Amazon SageMaker vs. AWS Lambda for Machine Learning


Advances in serverless compute have enabled applications and micro-services to elastically scale out horizontally, sustaining the volatility of service demand. AWS Lambda is perhaps the most prominent serverless platform for developers and machine learning engineers alike. Its scalability and accessibility makes it a top choice for serving and deploying modern machine learning models.

SageMaker, on the other hand, was introduced by Amazon on re:Invent 2017 and aims to make machine learning solutions more accessible to developers and data scientists. In detail, SageMaker is a fully-managed platform that enables quick and easy building, training, and deploying of machine learning models at any scale. The platform, interacted through a Jupyter Notebook interface, further makes it accessible to perform exploratory data analysis and preprocessing on training data stored in Amazon S3 buckets. Moreover, SageMaker includes 12 common machine learning algorithms that are pre-installed and optimised to the underlying hardware – delivering up to 10x performance improvements compared to other frameworks.

In this article, we will compare and contrast the various advantages and disadvantages of SageMaker (server) and Lambda (serverless) for the machine learning and data science workflow. We will use the categories of cost, model training, and model deployment to detail the characteristics of both services.


The pricing model for SageMaker mirrors that of EC2 and ECS, albeit at a premium when compared to the bare-bone virtual machines. Like most server deployments, serving a machine learning model on the SageMaker platform is more costly for sparse prediction jobs. However interestingly, SageMaker instance prices are divided into the segments of model building, training, and deployment. Below is an example from the US West – Oregon region; for more detail see

Model Building Instance Pricing (US West – Oregon)

Model Training Instance Pricing (US West – Oregon)

Model Hosting Instance Pricing (US West – Oregon)


AWS Lambda, in contrast, allows flexible horizontal scaling of model predictions to the workload. Lambda pricing is further based on the number of requests per month and the GB-seconds of Lambda executions ( Lambda, and serverless compute in general, are more cost effective for models with low or highly volatile interactions.

Model Training

For model training, SageMaker is reliant on the notebook interface and lifecycle while Lambda is agnostic to the model training environment – one can choose to train either locally or through EC2. This means that Lambda requires no changes to the model training process. On the other hand, SageMaker provides the added benefit of highly optimised native implementations of popular machine learning algorithms such as:
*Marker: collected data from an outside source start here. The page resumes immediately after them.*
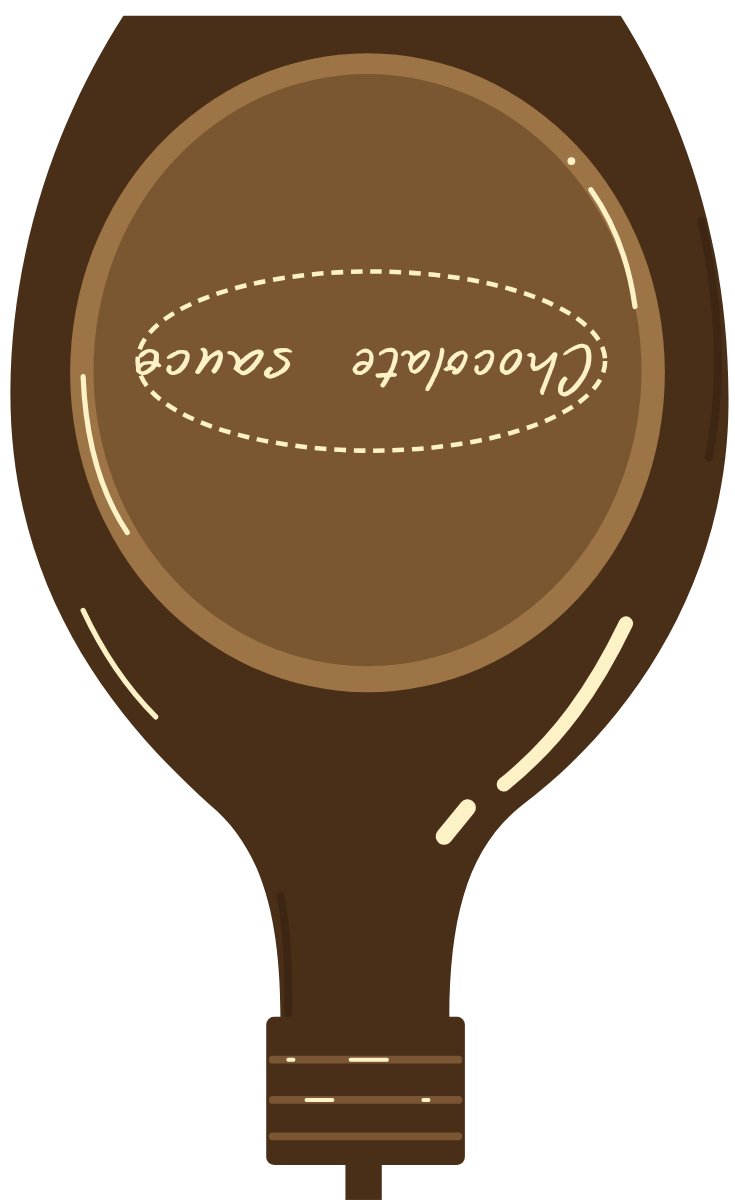
<!DOCTYPE html>
<html lang="en">
<head>
<meta charset="utf-8">
<title>Chocolate Sauce Bottle</title>
<link rel="stylesheet" href="https://fonts.googleapis.com/css2?family=Caveat:wght@500&display=swap">
<style>
  :root {
    --bg: #ffffff;
    --bottle: #4a2f18;
    --bottle-shade: #3d2613;
    --label-ring: #9c7446;
    --label-face: #7a5731;
    --cap-band: #7a5634;
    --cream: #fdf1c6;
  }
  html, body {
    margin: 0;
    padding: 0;
    width: 735px;
    height: 1200px;
    overflow: hidden;
    background: var(--bg);
  }
  .artboard {
    display: block;
    width: 735px;
    height: 1200px;
  }
  .bottle-body { fill: var(--bottle); }
  .bottle-edge { fill: none; stroke: var(--bottle-shade); stroke-width: 6; stroke-linecap: round; }
  .label-ring { fill: var(--label-ring); }
  .label-face { fill: var(--label-face); }
  .label-border { fill: none; stroke: var(--cream); stroke-width: 3.5; stroke-dasharray: 9 6; }
  .label-text {
    font-family: "Caveat", cursive;
    font-weight: 500;
    font-size: 54px;
    fill: var(--cream);
  }
  .shine { fill: none; stroke: var(--cream); stroke-linecap: round; }
  .cap { fill: var(--bottle); }
  .cap-band { fill: var(--cap-band); }
  .cap-glint { stroke: var(--cream); stroke-width: 3; stroke-linecap: round; }
</style>
</head>
<body>
<svg class="artboard" viewBox="0 0 566 924" xmlns="http://www.w3.org/2000/svg" role="img" aria-label="Upside-down squeeze bottle of chocolate sauce">
  <defs>
    <rect id="cap-band" class="cap-band" x="207" width="149" height="6" rx="3"/>
  </defs>

  <g id="bottle">
    <path class="bottle-body" d="M95 12 L478 12 C522 82 562 182 561 312 C560 452 482 560 402 620 C362 652 346 702 346 785 L216 785 C216 702 200 652 162 620 C86 552 7 452 8 300 C9 182 50 82 95 12 Z"/>
    <path class="bottle-edge" d="M540 170 C556 240 556 300 546 352"/>
    <path class="bottle-edge" d="M216 690 C222 720 222 750 222 780"/>
  </g>

  <g id="label">
    <ellipse class="label-ring" cx="283" cy="287" rx="229" ry="246"/>
    <ellipse class="label-face" cx="283" cy="285" rx="211" ry="228"/>
    <ellipse class="label-border" cx="286" cy="278" rx="180" ry="69"/>
    <g transform="rotate(180 286 280)">
      <text class="label-text" x="110" y="292" textLength="187" lengthAdjust="spacingAndGlyphs">Chocolate</text>
      <text class="label-text" x="340" y="292" textLength="124" lengthAdjust="spacingAndGlyphs">sauce</text>
    </g>
  </g>

  <g id="highlights">
    <path class="shine" stroke-width="4" d="M455 146 C472 170 484 200 489 236"/>
    <circle cx="440" cy="124" r="3" fill="var(--cream)"/>
    <path class="shine" stroke-width="4" d="M64 290 C66 340 78 380 98 410"/>
    <path class="shine" stroke-width="4" d="M64 470 C78 500 96 528 120 552"/>
    <path class="shine" stroke-width="11" d="M482 480 C458 530 430 570 388 604"/>
    <path class="shine" stroke-width="13" d="M360 622 L342 644"/>
  </g>

  <g id="cap">
    <rect class="cap" x="205" y="783" width="153" height="114" rx="6"/>
    <use href="#cap-band" y="813"/>
    <use href="#cap-band" y="844"/>
    <use href="#cap-band" y="872"/>
    <line class="cap-glint" x1="222" y1="816" x2="226" y2="816"/>
    <line class="cap-glint" x1="270" y1="816" x2="298" y2="816"/>
    <line class="cap-glint" x1="236" y1="847" x2="256" y2="847"/>
    <line class="cap-glint" x1="326" y1="847" x2="330" y2="847"/>
    <rect class="cap" x="266" y="895" width="28" height="29"/>
  </g>
</svg>
</body>
</html>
Using SageMaker C5 or P3 instances enables further optimisations for neural network training. C5 instances come with  Intel’s Advanced Vector Instructions optimisations while CUDA 9 and cuDNN 7 drivers on P3 instances take advantage of mixed precision training on the Volta V100 GPUs. Lastly, SageMaker’s formal deployment and serving module enables developers and data scientists to build models offline while using the service for model training through the SDK.

Model Deployment
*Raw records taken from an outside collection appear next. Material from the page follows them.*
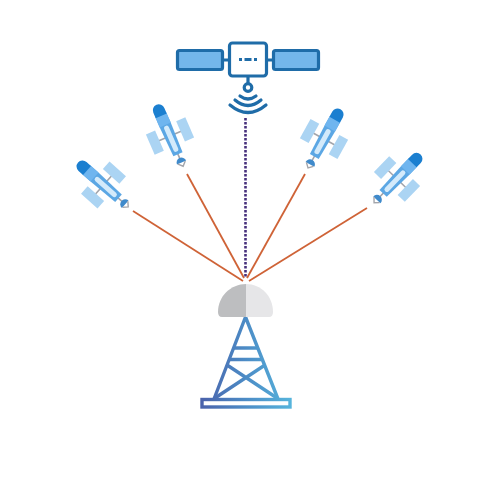
<!DOCTYPE html>
<html lang="en">
<head>
<meta charset="utf-8">
<title>Satellites and ground station</title>
<style>
:root {
  --paper: #ffffff;
  --outline: #1f6ca8;
  --panel: #74b6ea;
  --wing: #abd4f3;
  --body: #5ca7e4;
  --body-light: #6fb5ef;
  --nose: #1b7fd0;
  --window: #d3eafb;
  --strut: #a3a5ab;
  --dish: #3f8acb;
  --beam: #cf6337;
  --downlink: #46307c;
  --dome-dark: #bdbec0;
  --dome-light: #e6e6e8;
}
html, body { margin: 0; background: var(--paper); overflow: hidden; }
.diagram { display: block; width: 500px; height: 500px; }
.beams { stroke: var(--beam); stroke-width: 1.8; }
.downlink { stroke: var(--downlink); stroke-width: 2.6; stroke-dasharray: 2.4 1.6; }
.main-satellite { fill: none; stroke: var(--outline); stroke-width: 3.2; stroke-linecap: round; stroke-linejoin: round; }
.main-satellite .panel { fill: var(--panel); }
.main-satellite .hub { fill: var(--paper); }
.main-satellite .dots { stroke-linecap: butt; stroke-width: 3; }
.tower { fill: none; stroke: url(#tower-blue); stroke-width: 3.4; stroke-linejoin: miter; }
</style>
</head>
<body>
<svg class="diagram" viewBox="0 0 500 500" role="img" aria-label="Five satellites linked to a ground station tower">
  <defs>
    <linearGradient id="tower-blue" gradientUnits="userSpaceOnUse" x1="201" y1="0" x2="291" y2="0">
      <stop offset="0" stop-color="#4a62ab"/>
      <stop offset=".5" stop-color="#4c8cc6"/>
      <stop offset="1" stop-color="#56b4dc"/>
    </linearGradient>
    <g id="small-satellite">
      <path d="M-14 0H14M0 19V25" stroke="var(--strut)" stroke-width="1.6"/>
      <rect x="-21.500" y="-11" width="10" height="22" fill="var(--wing)"/>
      <rect x="11.500" y="-11" width="10" height="22" fill="var(--wing)"/>
      <path d="M-6 -22H6V-12L5 20H-5L-6 -12Z" fill="var(--body)"/>
      <rect x="-6" y="-23" width="12" height="11" fill="var(--body-light)"/>
      <path d="M-6 -22V-28A6 6 0 0 1 6 -28V-22Z" fill="var(--nose)"/>
      <rect x="-2.500" y="-11" width="5" height="28" rx="2.500" fill="var(--window)"/>
      <path d="M-5 29A5 5 0 0 1 5 29Z" fill="var(--dish)"/>
      <path d="M-4 29L0 33L4 29" fill="none" stroke="var(--strut)" stroke-width="1.4"/>
    </g>
  </defs>

  <g class="beams">
    <line x1="133" y1="211" x2="243" y2="281"/>
    <line x1="187" y1="174" x2="244" y2="278"/>
    <line x1="305" y1="174" x2="247" y2="278"/>
    <line x1="367" y1="208" x2="249" y2="281"/>
  </g>
  <line class="downlink" x1="245.500" y1="118" x2="245.500" y2="278"/>

  <g class="main-satellite">
    <path d="M223 60H229M267 60H273M248 77V83"/>
    <rect class="panel" x="177.500" y="50.500" width="45" height="19" rx="2"/>
    <rect class="panel" x="273.500" y="50.500" width="45" height="19" rx="2"/>
    <rect class="hub" x="229.500" y="43" width="37" height="33" rx="3"/>
    <path class="dots" d="M239 59.500H242M244.500 59.500H251.500M254 59.500H257"/>
    <circle cx="248" cy="87.500" r="3.800"/>
    <path d="M240 96Q248 102 256 96M235 100Q248 111 261 100M230 105Q248 120 266 105"/>
  </g>

  <g class="small-satellites">
    <use href="#small-satellite" transform="translate(103.500 185) rotate(-48.500)"/>
    <use href="#small-satellite" transform="translate(170 136) rotate(-23.500)"/>
    <use href="#small-satellite" transform="translate(324 139) rotate(29)"/>
    <use href="#small-satellite" transform="translate(397 179) rotate(44)"/>
  </g>

  <g class="tower">
    <path d="M245.500 317L214 399M245.500 317L278 399"/>
    <path d="M234 348H258M229 359.500H262M227 365L277 398M265 365L215 398"/>
    <rect x="202" y="399.500" width="88" height="7.500" fill="var(--paper)"/>
  </g>

  <g class="dome">
    <path d="M246 284V317H222Q218 317 218 312C218 296 231 284 246 284Z" fill="var(--dome-dark)"/>
    <path d="M246 284V317H269Q273 317 273 312C273 296 261 284 246 284Z" fill="var(--dome-light)"/>
  </g>
</svg>
</body>
</html>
SageMaker makes it easy and accessible for model deployment. The platform has the ability to autoscale inference APIs in a manner similar to attaching application load scalers to EC2 instances ( Furthermore, SageMaker conveniently enable data scientists to A/B test candidate model deployments in real time. Below is a diagram from the official SageMaker documentation that outlines the model deployment process. When deploying a model, SageMaker first creates a new EC2 instance, downloads the serialised model data from S3, pulls the docker container from ECR, and deploys the runtime required to run and serve the model. Finally, it mounts a volume with the model data to the runtime.
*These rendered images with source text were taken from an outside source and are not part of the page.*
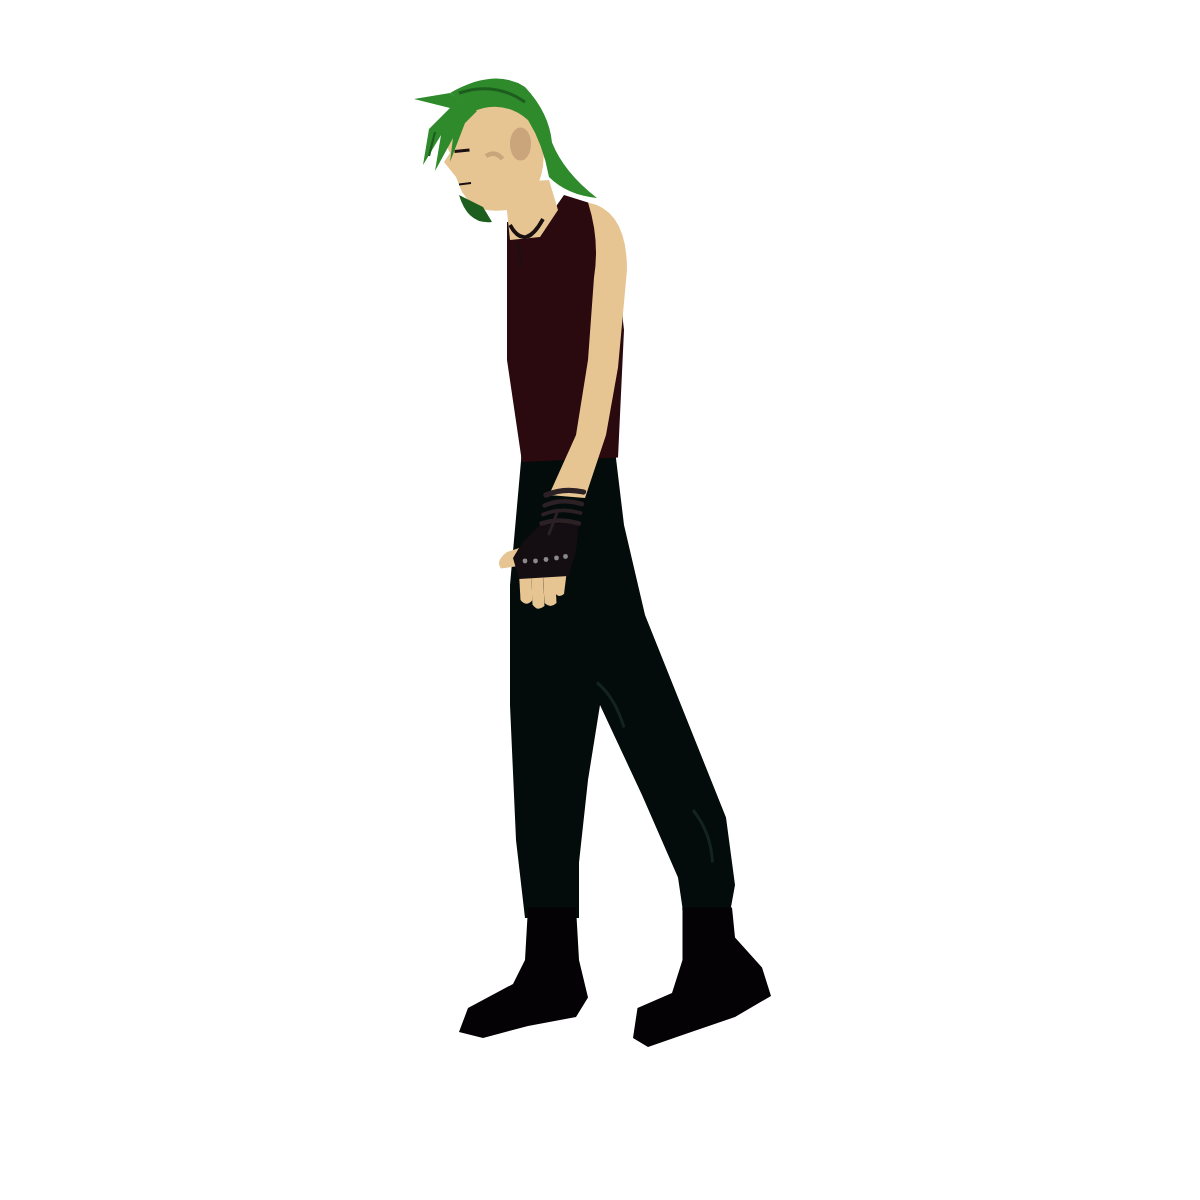
<!DOCTYPE html>
<html lang="en">
<head>
<meta charset="utf-8">
<title>Green Mohawk Walker</title>
<link rel="stylesheet" href="https://fonts.googleapis.com/css2?family=Inter&display=swap">
<style>
  :root {
    --paper: #ffffff;
    --skin: #e6c593;
    --skin-shade: #caa57c;
    --hair: #2f8a2c;
    --hair-dark: #1d5e1f;
    --tank: #2a0a0e;
    --pants: #030c0a;
    --pants-fold: #13241f;
    --boot: #050205;
    --glove: #140d11;
    --band: #2b2024;
    --stud: #8a8a8a;
    --line: #1a1012;
  }
  html, body { margin: 0; padding: 0; overflow: hidden; background: var(--paper); font-family: "Inter", sans-serif; }
  .canvas { width: 1200px; height: 1200px; display: block; }
</style>
</head>
<body>
<svg class="canvas" viewBox="0 0 800 800" xmlns="http://www.w3.org/2000/svg" role="img" aria-label="Drawn figure of a slouching punk with a green mohawk walking left">
  <defs>
    <circle id="stud" r="1.6" fill="var(--stud)"/>
  </defs>
  <g id="punk-figure">
    <g id="trousers" fill="var(--pants)">
      <path d="M348 300 L410 300 L416 350 L430 410 L458 480 L484 545 L490 590 L486 612 L456 612 L452 585 L428 530 L400 470 L392 520 L386 575 L386 612 L350 612 L344 560 L340 470 L340 390 Z"/>
      <path d="M398 455 Q410 465 416 485" fill="none" stroke="var(--pants-fold)" stroke-width="2"/>
      <path d="M462 540 Q474 555 475 575" fill="none" stroke="var(--pants-fold)" stroke-width="2"/>
    </g>
    <g id="boots" fill="var(--boot)">
      <path d="M352 605 L384 605 L386 640 L392 665 L384 678 L352 684 L322 692 L306 688 L312 672 L342 656 L350 640 Z"/>
      <path d="M455 605 L488 605 L490 625 L508 645 L514 664 L490 678 L455 690 L432 698 L422 692 L425 672 L448 662 L455 640 Z"/>
    </g>
    <g id="tank-top">
      <path d="M338 148 L362 150 L376 130 L392 135 L408 150 L416 220 L412 305 L348 308 L338 240 Z" fill="var(--tank)"/>
    </g>
    <g id="arm">
      <path d="M392 135 Q418 140 418 180 L412 245 L404 290 L390 332 L366 330 L384 290 L392 240 L396 185 Q400 160 392 135 Z" fill="var(--skin)"/>
      <path id="thumb" d="M350 364 L338 368 Q330 374 334 379 L348 377 Z" fill="var(--skin)"/>
      <g id="fingers" fill="var(--skin)">
        <path d="M346 382 L354 382 L355 400 Q351 405 347 400 Z"/>
        <path d="M354 383 L362 383 L363 404 Q358 408 355 403 Z"/>
        <path d="M362 383 L370 382 L371 402 Q367 406 363 402 Z"/>
        <path d="M370 381 L378 380 L376 396 Q372 399 370 395 Z"/>
      </g>
      <path id="fingerless-glove" d="M360 350 L386 348 L384 368 L379 384 L346 386 L342 372 L348 362 Z" fill="var(--glove)"/>
      <g id="glove-studs">
        <use href="#stud" x="350" y="374"/>
        <use href="#stud" x="357" y="374"/>
        <use href="#stud" x="364" y="373"/>
        <use href="#stud" x="371" y="372"/>
        <use href="#stud" x="377" y="371"/>
      </g>
      <g id="wrist-bands" fill="none" stroke-linecap="round">
        <path d="M364 330 Q376 325 389 328" stroke="var(--band)" stroke-width="3.5"/>
        <path d="M363 337 Q375 332 388 336" stroke="var(--band)" stroke-width="3"/>
        <path d="M362 343 Q374 338 387 342" stroke="var(--band)" stroke-width="2.5"/>
        <path d="M361 349 Q373 345 386 349" stroke="var(--band)" stroke-width="3"/>
        <path d="M366 356 L372 340" stroke="var(--band)" stroke-width="2"/>
      </g>
    </g>
    <g id="neck-and-head">
      <path d="M336 122 L366 120 L372 140 L360 158 L340 160 Z" fill="var(--skin)"/>
      <path d="M340 150 Q350 168 362 146" fill="none" stroke="var(--line)" stroke-width="2.5"/>
      <path d="M345 162 L348 178" stroke="var(--line)" stroke-width="1.2"/>
      <path id="face" d="M302 78 Q318 58 342 62 Q362 70 362 98 Q364 115 356 128 L338 140 Q322 142 314 136 L308 128 L304 118 L296 108 L300 102 L296 94 Z" fill="var(--skin)"/>
      <path d="M324 104 Q330 100 335 106" fill="none" stroke="var(--skin-shade)" stroke-width="3"/>
      <ellipse cx="347" cy="96" rx="7" ry="11" fill="var(--skin-shade)"/>
      <path d="M303 101 L313 100" stroke="var(--line)" stroke-width="2"/>
      <path d="M306 123 L314 122" stroke="var(--line)" stroke-width="1.5"/>
      <path id="beard" d="M306 130 Q312 150 328 148 L322 138 Z" fill="var(--hair-dark)"/>
      <g id="mohawk" fill="var(--hair)">
        <path d="M300 62 Q330 45 350 58 Q366 75 368 95 Q376 115 398 132 Q378 130 366 118 Q362 96 352 80 Q336 66 316 74 Z"/>
        <path d="M300 62 L276 66 L300 72 L286 86 L282 110 L294 90 L290 114 L302 92 L300 108 L310 82 L318 74 Z"/>
      </g>
      <path d="M306 62 Q330 54 350 68" fill="none" stroke="var(--hair-dark)" stroke-width="2"/>
      <path d="M290 88 L286 104" stroke="var(--hair-dark)" stroke-width="1.5"/>
    </g>
  </g>
</svg>
</body>
</html>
In comparison, AWS Lambda provides greater flexibility and cost efficiency for model deployments with low interaction rates. However, the main drawbacks of Lambda include the inherent cold-start delay and the lack of GPU support (not that GPUs are needed for model predictions). Moreover, Lambda deployments are constrained to a maximum of 5 minutes of computation time and 50MB of compressed deployment size (in a zip or jar format). One can work around the package size constraint by uploading large dependencies to S3 and subsequently downloading and caching them to an in-memory directory such as /tmp on the first request. Furthermore, one can reduce cold start delays by using a model architectures with higher prediction throughput, driver optimisations, and/or continuously pinging the API every 5-10 minutes.


Overall, both Amazon SageMaker and AWS Lambda provide many benefits for the machine learning workflow. SageMaker’s Jupyter notebook interface for model building and training makes it extremely accessible to developers and data scientists. Moreover, the optimised implementations of popular machine learning algorithms such as K-means and boosted trees makes it attractive in the model training process. For machine learning models with variable demand, we recommend model deployments on AWS Lambda. However despite Lambda providing continuous horizontal scaling to the workload, we find that SageMaker’s ‘one-click’ deployment and built-in A/B testing enables us to quickly iterate across candidate model deployments — multiple minimal viable product at a time.

Further Reading